Christopher Josiffe praises a long-overdue history of Finland’s esoteric traditions: magic, Theosophy, Freemasonry, parapsychology – and UFOs
Lightbringers of the North
Secrets of the Occult Tradition of Finland
Perttu Häkkinen & Vesa Iitti
A history of Finland’s esoteric traditions is long overdue; for centuries, Finns have had a reputation as powerful magicians and sorcerers, perhaps owing to their conflation with the nomadic and shamanic Sámi.
While Scandinavian pre-Christian magical practices are welldocumented, thanks to the Prose and Poetic Eddas and to runic inscriptions (largely unknown in Finland), the same cannot be said for their Finnish equivalents.

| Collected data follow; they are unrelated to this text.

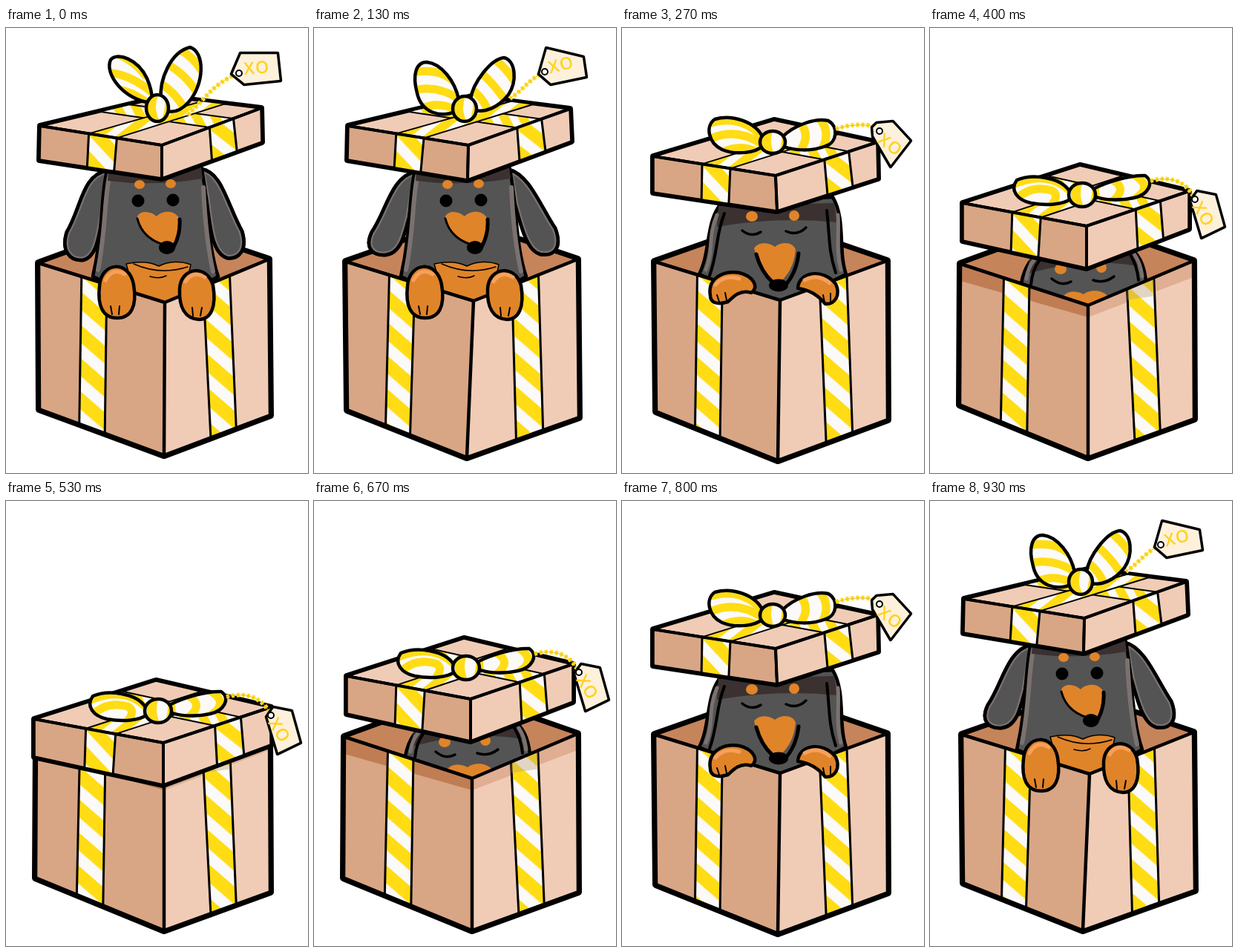
Recreate the animation shown at these times as an HTML page. Size 407 by 600 pixels, loop 1.07 s.

```html
<!DOCTYPE html>
<html lang="en">
<head>
<meta charset="utf-8">
<title>Puppy in a gift box</title>
<style>
html, body { margin: 0; width: 100%; height: 100%; overflow: hidden; background: #fff; }
svg { display: block; width: 100vw; height: 100vh; }
.pose { opacity: 0; animation: 1070ms step-end infinite; }
#tall { animation-name: tall; }
#up { animation-name: up; }
#sink { animation-name: sink; }
#peek { animation-name: peek; }
#shut { animation-name: shut; }
@keyframes tall { 0% { opacity: 1 } 12.149%, 100% { opacity: 0 } }
@keyframes up { 0% { opacity: 0 } 12.149% { opacity: 1 } 25.233% { opacity: 0 } 86.915%, 100% { opacity: 1 } }
@keyframes sink { 0% { opacity: 0 } 25.233% { opacity: 1 } 37.383% { opacity: 0 } 74.766% { opacity: 1 } 86.915%, 100% { opacity: 0 } }
@keyframes peek { 0% { opacity: 0 } 37.383% { opacity: 1 } 49.532% { opacity: 0 } 62.616% { opacity: 1 } 74.766%, 100% { opacity: 0 } }
@keyframes shut { 0% { opacity: 0 } 49.532% { opacity: 1 } 62.616%, 100% { opacity: 0 } }
</style>
</head>
<body>
<svg id="stage" viewBox="0 0 407 600" stroke-linejoin="round" stroke-linecap="round"></svg>
<script>
const C = {
  left: '#d8a685', right: '#f0ccb6', inside: '#c6845b', yellow: '#ffdc14', white: '#fbfaf8',
  coat: '#545454', shine: '#7b7270', dark: '#3a3130', tan: '#e0842a', glow: '#f6a05c', tag: '#fdf1dc'
};
let serial = 0;

const path = (d, fill, w = 4, stroke = '#000') =>
  `<path d="${d}" fill="${fill}" stroke="${stroke}" stroke-width="${w}"/>`;
const line = (d, w, stroke = '#000') => path(d, 'none', w, stroke);
const poly = (pts, fill, w) => path('M' + pts.join('L') + 'Z', fill, w);
const oval = (x, y, rx, ry, fill = '#000') =>
  `<ellipse cx="${x}" cy="${y}" rx="${rx}" ry="${ry}" fill="${fill}"/>`;
const mix = (a, b, t) => [a[0] + (b[0] - a[0]) * t, a[1] + (b[1] - a[1]) * t];

function clipped(d, inner) {
  const id = 'c' + serial++;
  return `<clipPath id="${id}"><path d="${d}"/></clipPath><g clip-path="url(#${id})">${inner}</g>`;
}

// Diagonal stripes anchored at the first corner of the quad
function ribbon(quad, angle, period, shift, w = 3) {
  const id = 's' + serial++, [x, y] = quad[0];
  return `<pattern id="${id}" width="40" height="${period}" patternUnits="userSpaceOnUse"
    patternTransform="translate(${x} ${y + shift}) rotate(${angle})">
    <rect width="40" height="${period}" fill="${C.white}"/>
    <rect width="40" height="${period * 0.54}" fill="${C.yellow}"/></pattern>` +
    poly(quad, `url(#${id})`, w);
}

// Ribbon across the strip between edge a-b and edge c-d
const strip = (a, b, c, d, [t0, t1, u0, u1], ...look) =>
  ribbon([mix(a, b, t0), mix(a, b, t1), mix(c, d, u1), mix(c, d, u0)], ...look);

function boxBack([L, F, R, LB, FB, RB]) {
  const back = [200, 260];
  return poly([L, back, R, RB, FB, LB], '#000', 10) + poly([L, back, R, F], C.inside, 4);
}

function boxFront([L, F, R, LB, FB, RB], shaded) {
  const down = ([x, y], n) => [x, y + n];
  let s = poly([L, F, FB, LB], C.left, 0) + poly([F, R, RB, FB], C.right, 0);
  if (shaded) {
    s += poly([L, F, down(F, 16), down(L, 23)], '#c07d54', 0) +
      poly([F, R, down(R, 22), down(F, 16)], '#dfae93', 0);
  }
  s += strip(L, F, LB, FB, [.34, .54, .32, .525], 41, 34, 21) +
    strip(F, R, FB, RB, [.37, .625, .44, .68], 41, 34, -4);
  if (shaded) {
    const a = mix(F, R, .37), b = mix(F, R, .625);
    s += `<path d="M${a}L${b}L${down(b, 25)}L${down(a, 15)}Z" fill="#b89a70" opacity=".38"/>`;
  }
  return s + line(`M${L}L${F}L${FB}L${LB}ZM${F}L${R}L${RB}L${FB}`, 4.5);
}

function lid([L, F, R, B, Lb, Fb, Rb]) {
  return poly([L, B, R, Rb, Fb, Lb], '#000', 8) +
    poly([L, B, R, F], C.right, 3.5) +
    strip(F, R, L, B, [.48, .72, .48, .72], 62, 22, 6, 2) +
    strip(L, F, B, R, [.4, .63, .4, .63], -38, 22, 4, 2) +
    poly([L, F, Fb, Lb], C.left, 3.5) + poly([F, R, Rb, Fb], C.right, 3.5) +
    strip(L, F, Lb, Fb, [.4, .63, .39, .61], 47, 31, 23) +
    strip(F, R, Fb, Rb, [.48, .72, .5, .75], 38, 31, 21) +
    line(`M${L}L${F}L${R}M${F}L${Fb}`, 4);
}

function bow(wings, [x, y, rx, ry]) {
  const wing = ([d, ...bands]) => path(d, C.white, 0) +
    clipped(d, bands.map(b => line(b, 11, C.yellow)).join('')) + line(d, 4.5);
  const knot = `M${x - rx},${y}a${rx},${ry} 0 1 1 ${2 * rx},0a${rx},${ry} 0 1 1 ${-2 * rx},0Z`;
  return wings.map(wing).join('') + path(knot, C.white, 0) +
    clipped(knot, line(`M${x - 4},${y - 22}Q${x - 14},${y} ${x - 2},${y + 22}`, 13, C.yellow) +
      line(`M${x + rx - 4},${y - 18}q5,12 -3,36`, 5, C.yellow)) + line(knot, 4.5);
}

function tag({ cord, shape, hole, text: [x, y, turn] }) {
  return `<path d="${cord}" fill="none" stroke="${C.yellow}" stroke-width="6" stroke-linecap="butt" stroke-dasharray="4 3"/>` +
    line(cord, 1, '#e3b63a') +
    poly(shape, '#000', 4.5) + poly(shape, C.tag, 2.5) +
    `<circle cx="${hole[0]}" cy="${hole[1]}" r="4" fill="#fff" stroke="#000" stroke-width="2"/>
    <text transform="translate(${x} ${y}) rotate(${turn})" y="8.5" text-anchor="middle"
      font-family="'Open Sans', 'Noto Sans', sans-serif" font-size="23" font-weight="600"
      letter-spacing="1.5" fill="#ffd21f">XO</text>`;
}

const sitting = ears => ears.map(d => path(d, C.coat, 5) +
    clipped(d, line(d, 9, C.shine)) + line(d, 4.5)).join('') +
  path('M137,188C127,222 132,270 117,335L175,362L214,372L240,362L286,335C271,292 273,230 263,186Z', C.coat, 4.5) +
  line('M140,196C132,230 135,270 124,326M266,215C268,260 271,292 279,328', 6, C.shine) +
  path('M138,190L263,188L265,203Q200,214 137,206Z', C.dark, 0) +
  oval(180, 211, 7, 6, C.tan) + oval(222, 210, 7, 6, C.tan) +
  oval(178, 233, 8.5, 8.5) + oval(225, 232, 8.5, 8.5) +
  path('M177,254C182,245 195,247 203,254C211,246 226,245 233,256C235,272 231,286 220,296C200,291 182,276 177,254Z', C.tan, 0) +
  line('M177,257C182,277 196,287 212,292', 3) +
  line('M234,258C235,272 232,284 226,295', 5) + oval(217, 296, 11, 9) +
  path('M162,318C180,314 194,315 206,321C220,314 236,314 249,319Q244,340 241,362L214,372L174,360Z', C.tan, 1.5) +
  line('M172,318Q208,334 245,322M194,335Q207,339 216,334', 1.5);

const bigPaws = [
  ['M126,348C128,315 166,312 172,346C177,376 168,391 150,391C130,391 123,374 126,348Z',
    'M134,340Q144,322 160,332', 'M141,375L143,386M153,375L152,386'],
  ['M234,352C235,322 271,318 279,347C284,376 276,393 260,393C241,392 233,376 234,352Z',
    'M242,342Q252,326 268,336', 'M251,377L252,388M264,377L262,388']
];
const smallPaws = [
  ['M119,361C115,339 135,326 158,330C178,335 185,350 174,357C160,352 150,362 143,369C128,374 119,370 119,361Z',
    'M126,346Q138,332 158,338', 'M128,360L131,369M139,357L141,367'],
  ['M237,351C238,328 272,324 288,345C295,360 287,373 274,372C265,361 253,353 237,351Z',
    'M246,340Q264,330 280,344', 'M271,360L273,370M281,358L281,368']
];
const paws = list => list.map(([d, glow, toes]) =>
  path(d, C.tan, 4.5) + line(glow, 5, C.glow) + line(toes, 2)).join('');

const sinking =
  path('M134,236C112,262 120,300 104,332L160,356L213,370L262,352L302,332C291,300 302,258 284,228Z', C.coat, 4.5) +
  path('M130,240L286,236L290,262Q210,254 128,268Z', C.dark, 0) +
  line('M128,252C115,282 124,300 113,326M291,252C293,280 288,300 295,326', 5, C.shine) +
  line('M138,250C126,280 130,300 118,334M276,246C280,280 278,300 288,330', 4) +
  oval(175, 254, 8, 7, C.tan) + oval(232, 253, 7, 7, C.tan) +
  line('M162,273Q174,283 187,275M221,274Q236,281 248,269', 3.5) +
  path('M178,297C184,288 198,289 206,295C216,287 231,289 234,299C232,321 222,336 212,343C196,338 184,320 178,297Z', C.tan, 0) +
  line('M181,305Q187,328 203,343M238,304Q235,330 220,347', 5) + oval(211, 347, 13, 8.5);

const peeking =
  path('M122,352C124,330 132,312 150,300L270,296C286,310 290,326 292,350L213,390Z', C.coat, 4.5) +
  path('M134,312L276,304L286,322Q210,308 130,332Z', C.dark, 0) +
  line('M130,338Q132,322 141,312M286,335Q284,318 276,306', 5, C.shine) +
  line('M136,346Q138,326 147,314M281,340Q279,320 270,306', 4) +
  oval(176, 325, 8, 7, C.tan) + oval(231, 323, 7, 7, C.tan) +
  line('M164,338Q177,349 190,342M220,340Q235,345 248,335', 3.5) +
  path('M178,364C184,353 198,354 207,359C216,352 232,353 239,361L214,385Z', C.tan, 0);

const lowBow = y => bow([
  [`M188,${y - 5}C176,${y - 24} 138,${y - 29} 117,${y - 20}C107,${y - 6} 118,${y + 7} 136,${y + 11}C158,${y + 15} 180,${y + 13} 190,${y + 5}Z`,
    `M112,${y - 14}Q158,${y - 34} 188,${y - 6}`, `M116,${y + 6}Q136,${y - 14} 164,${y - 6}Q176,${y} 162,${y + 16}`],
  [`M220,${y - 8}C240,${y - 18} 270,${y - 27} 290,${y - 26}C303,${y - 17} 294,${y} 275,${y + 4}C252,${y + 9} 232,${y + 6} 221,${y + 2}Z`,
    `M274,${y - 28}Q304,${y - 10} 272,${y + 8}`, `M246,${y - 20}Q268,${y - 8} 244,${y + 10}`, `M222,${y - 12}L224,${y + 8}`]
], [205, y, 18, 16]);

const lowTag = dy => tag({
  cord: `M297,${206 + dy}C320,${200 + dy} 344,${204 + dy} 356,${229 + dy}`,
  shape: [[360, 220 + dy], [385, 225 + dy], [397, 268 + dy], [366, 283 + dy], [351, 233 + dy]],
  hole: [357, 231 + dy], text: [369, 251 + dy, 58]
});

const poses = {
  tall: {
    box: [[44, 317], [214, 370], [354, 312], [45, 514], [213, 576], [356, 522]],
    dog: sitting([
      'M137,192C102,198 102,242 82,275C74,300 86,314 103,313C122,310 125,280 130,255Q134,220 137,192Z',
      'M263,190C291,194 298,238 318,274C326,300 313,312 298,310C276,303 275,262 270,230Z'
    ]), paws: bigPaws,
    lid: [[46, 132], [210, 158], [344, 108], [213, 92], [45, 178], [210, 203], [345, 154]],
    bow: bow([
      ['M196,101C160,98 132,62 141,43C150,32 178,42 190,68Q197,84 197,98Z',
        'M152,36Q172,44 188,64', 'M136,60Q168,62 198,88', 'M144,82Q170,84 194,104'],
      ['M209,97C206,70 222,32 248,26C268,32 268,75 246,100Q232,116 216,112Z',
        'M232,28Q252,38 264,58', 'M216,48Q242,62 258,88', 'M206,74Q226,84 240,108']
    ], [204, 108, 15, 18]),
    tag: tag({
      cord: 'M312,62C280,74 268,96 244,118',
      shape: [[316, 34], [366, 34], [370, 71], [321, 76], [304, 62]],
      hole: [314, 61], text: [338, 53, -5]
    })
  },
  up: {
    box: [[43, 315], [215, 368], [355, 312], [45, 515], [206, 579], [357, 525]],
    dog: sitting([
      'M137,194C104,200 98,246 78,275C68,295 78,307 96,306C118,304 122,276 128,255Q133,224 137,194Z',
      'M263,191C290,198 305,240 325,270C335,296 324,308 305,305C287,300 280,270 271,238Z'
    ]), paws: bigPaws,
    lid: [[46, 132], [208, 158], [345, 109], [213, 92], [45, 178], [207, 205], [347, 153]],
    bow: bow([
      ['M192,112C170,122 145,114 139,88C132,62 138,46 152,46C172,48 190,72 195,96Z',
        'M134,60Q166,54 186,70', 'M134,84Q166,76 196,96', 'M146,108Q170,98 194,112'],
      ['M211,96C214,74 238,42 256,40C272,44 274,72 262,90C248,108 230,114 217,111Z',
        'M240,40Q256,50 272,74', 'M222,58Q240,72 258,98', 'M208,80Q226,90 236,114']
    ], [203, 109, 16, 17]),
    tag: tag({
      cord: 'M311,60C292,66 282,84 264,95',
      shape: [[313, 27], [363, 39], [367, 66], [319, 76], [303, 62]],
      hole: [311, 59], text: [333, 49, -14]
    })
  },
  sink: {
    box: [[44, 315], [213, 367], [357, 314], [46, 517], [210, 583], [358, 528]],
    dog: sinking, paws: smallPaws,
    lid: [[42, 173], [207, 199], [344, 154], [205, 124], [42, 222], [209, 247], [345, 203]],
    bow: bow([
      ['M190,148C180,126 148,116 125,123C112,132 116,155 135,164C155,172 180,168 190,159Z',
        'M114,130Q158,114 188,146', 'M114,152Q150,132 188,156', 'M136,167Q160,156 182,167'],
      ['M216,147C232,131 260,121 278,125C292,133 290,154 275,159C255,167 232,165 218,160Z',
        'M264,120Q284,140 268,166', 'M240,128Q256,146 238,168']
    ], [203, 154, 17, 15]),
    tag: tag({
      cord: 'M288,136Q320,126 346,134',
      shape: [[337, 134], [343, 128], [365, 126], [389, 152], [362, 187], [338, 146]],
      hole: [347, 139], text: [362, 157, 36]
    })
  },
  peek: {
    box: [[41, 318], [213, 374], [355, 314], [40, 508], [213, 579], [356, 527]],
    dog: peeking, shaded: true,
    lid: [[44, 236], [211, 267], [349, 220], [202, 185], [44, 287], [211, 324], [349, 271]],
    bow: lowBow(225), tag: lowTag(0)
  },
  shut: {
    box: [[41, 318], [213, 374], [355, 314], [40, 508], [213, 579], [356, 527]],
    dog: '', shaded: true,
    lid: [[38, 294], [212, 326], [357, 278], [202, 242], [38, 345], [212, 383], [357, 329]],
    bow: lowBow(283), tag: lowTag(58)
  }
};

document.getElementById('stage').innerHTML = Object.entries(poses).map(([id, p]) =>
  `<g class="pose" id="${id}">` + boxBack(p.box) + p.dog + boxFront(p.box, p.shaded) +
  paws(p.paws || []) + lid(p.lid) + p.bow + p.tag + '</g>').join('');
</script>
</body>
</html>
```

In part due to the impenetrability of the Finnish language – neither Germanic, Romance nor Slavic – Finland’s subaltern status as a colonial possession of Sweden (for several hundred years) and Russia (for over one hundred more) is also a factor.
Originally published in Finnish in 2015, Lightbringers of the North focuses on the last 150 years. The authors’ dry, laconic wit is most appropriate for those chapters examining eccentric and often distasteful figures like Ior Bock, “the Sperm Magician of Gumbostrand”, Reima Saarinen, the “Sex Magick Soldier of Turku”, and “Archbishop of Lucifer” Pekka Siitoin.
Siitoin claimed his 1944 birth was due to a liaison between high-ranking German army officer and baron, Peter von Weltheim, and a Finnish-Russian sex worker. The authors rightly describe Siitoin as an “unintentionally comic neo-Nazi”. But his volatile mixture of left-hand-path esotericism and far-right politics appears to be a recurring aspect of Finnish esotericism, as a subsequent chapter on the crossover between Finnish occultism and nationalism demonstrates.
“Renaissance Finn” Sigurd Wettenhovi-Aspa is mostly remembered as a sculptor and painter; in the 1890s he exhibited at Sar Péladan’s Salon de la Rose + Croix in Paris, where he became friends with Strindberg. But Aspa was also an actor, poet, musician and amateur linguist who argued that the world’s tongues were all descended from a Finnish protolanguage, which in its modern form was close to the original language of the Bible (rather than Hebrew or Greek). It logically followed (according to Aspa) that if Finnish was the world’s ur-language, then Finns were the world’s proto-people. He regarded the “Aryan race” as a branch of a prehistoric Finno-Ugric clan, with Germanic peoples descended from this ancient clan.
Theosophy was big up north; Blavatsky herself said: “the light will come from Finland”. Pekka Ervast, the “Rudolf Steiner of the North”, founded the Rosicrucianinfluenced independent Theosophical group Ruusu-Risti following a disagreement with Besant and Leadbeater. Lightbringers looks at the history of Freemasonry in Finland, but doesn’t say whether Finnish lodges are repositories of esoteric wisdom or simply dining clubs (as in England).
An enlightening chapter on the history of Finnish parapsychology looks at its Sällskapet för psykisk forskning (Society for Psychic Research, SPF) which bears some comparison with Britain’s Society for Psychical Research (SPR). Finland’s SPF was originally established (in 1907) with the intention of examining alleged paranormal phenomena using scientific methodology. But, like the SPR, a rift arose between the sceptical and pro-Spiritualist wings of the organisation. This, the authors suggest, was because its membership consisted more of lay persons than academics (although, by contrast, the British SPR counted several eminent scientists, psychologists and philosophers among its membership).
An illuminating chapter outlines the history of Finnish ufology, which, according to Lightbringers, has always been tinged with esotericism. One of Finland’s earliest-recorded UFO encounters took place in 1728, when a giant disc appeared over Sahalahti village. Local blacksmith, seer and healer Tiittu Siegfredsson was last seen heading into a nearby forest. After three days, his son went looking for him. In the forest he encountered a large bear who, speaking in Finnish, said he should not be afraid, but told him there was no point searching for his father – as the “ship in the sky” had taken his father “to the heavens, to another better world, inhabited by a race higher than man”.
I would have liked more focus on the resurgence of paganism in Finland, whose conversion to Christianity only took place in the 13th century. As late as the 18th century, rural ministers were complaining to their bishops of their parishioners’ reverence for streams, rocks and trees. The neo-pagan groups Suomenusko (“Finnish Belief”) and Karhun Kansa (“People of the Bear”) were established in the early 21st century, but the Ukkonusko (belief in Ukko, the sky, thunder and weather god) organisation dates back to the early 20th century. Finland has a landmass 40 per cent larger than the United Kingdom, but a population of just 5.5 million. Consequently, its human population is surrounded by nature, so it’s not surprising if paganism is on the rise.
Lightbringers (the first English-language book I’m aware of that sheds light on the neglected esoteric traditions of a modern European nation) is a welcome addition to our knowledge and understanding of European occultural history.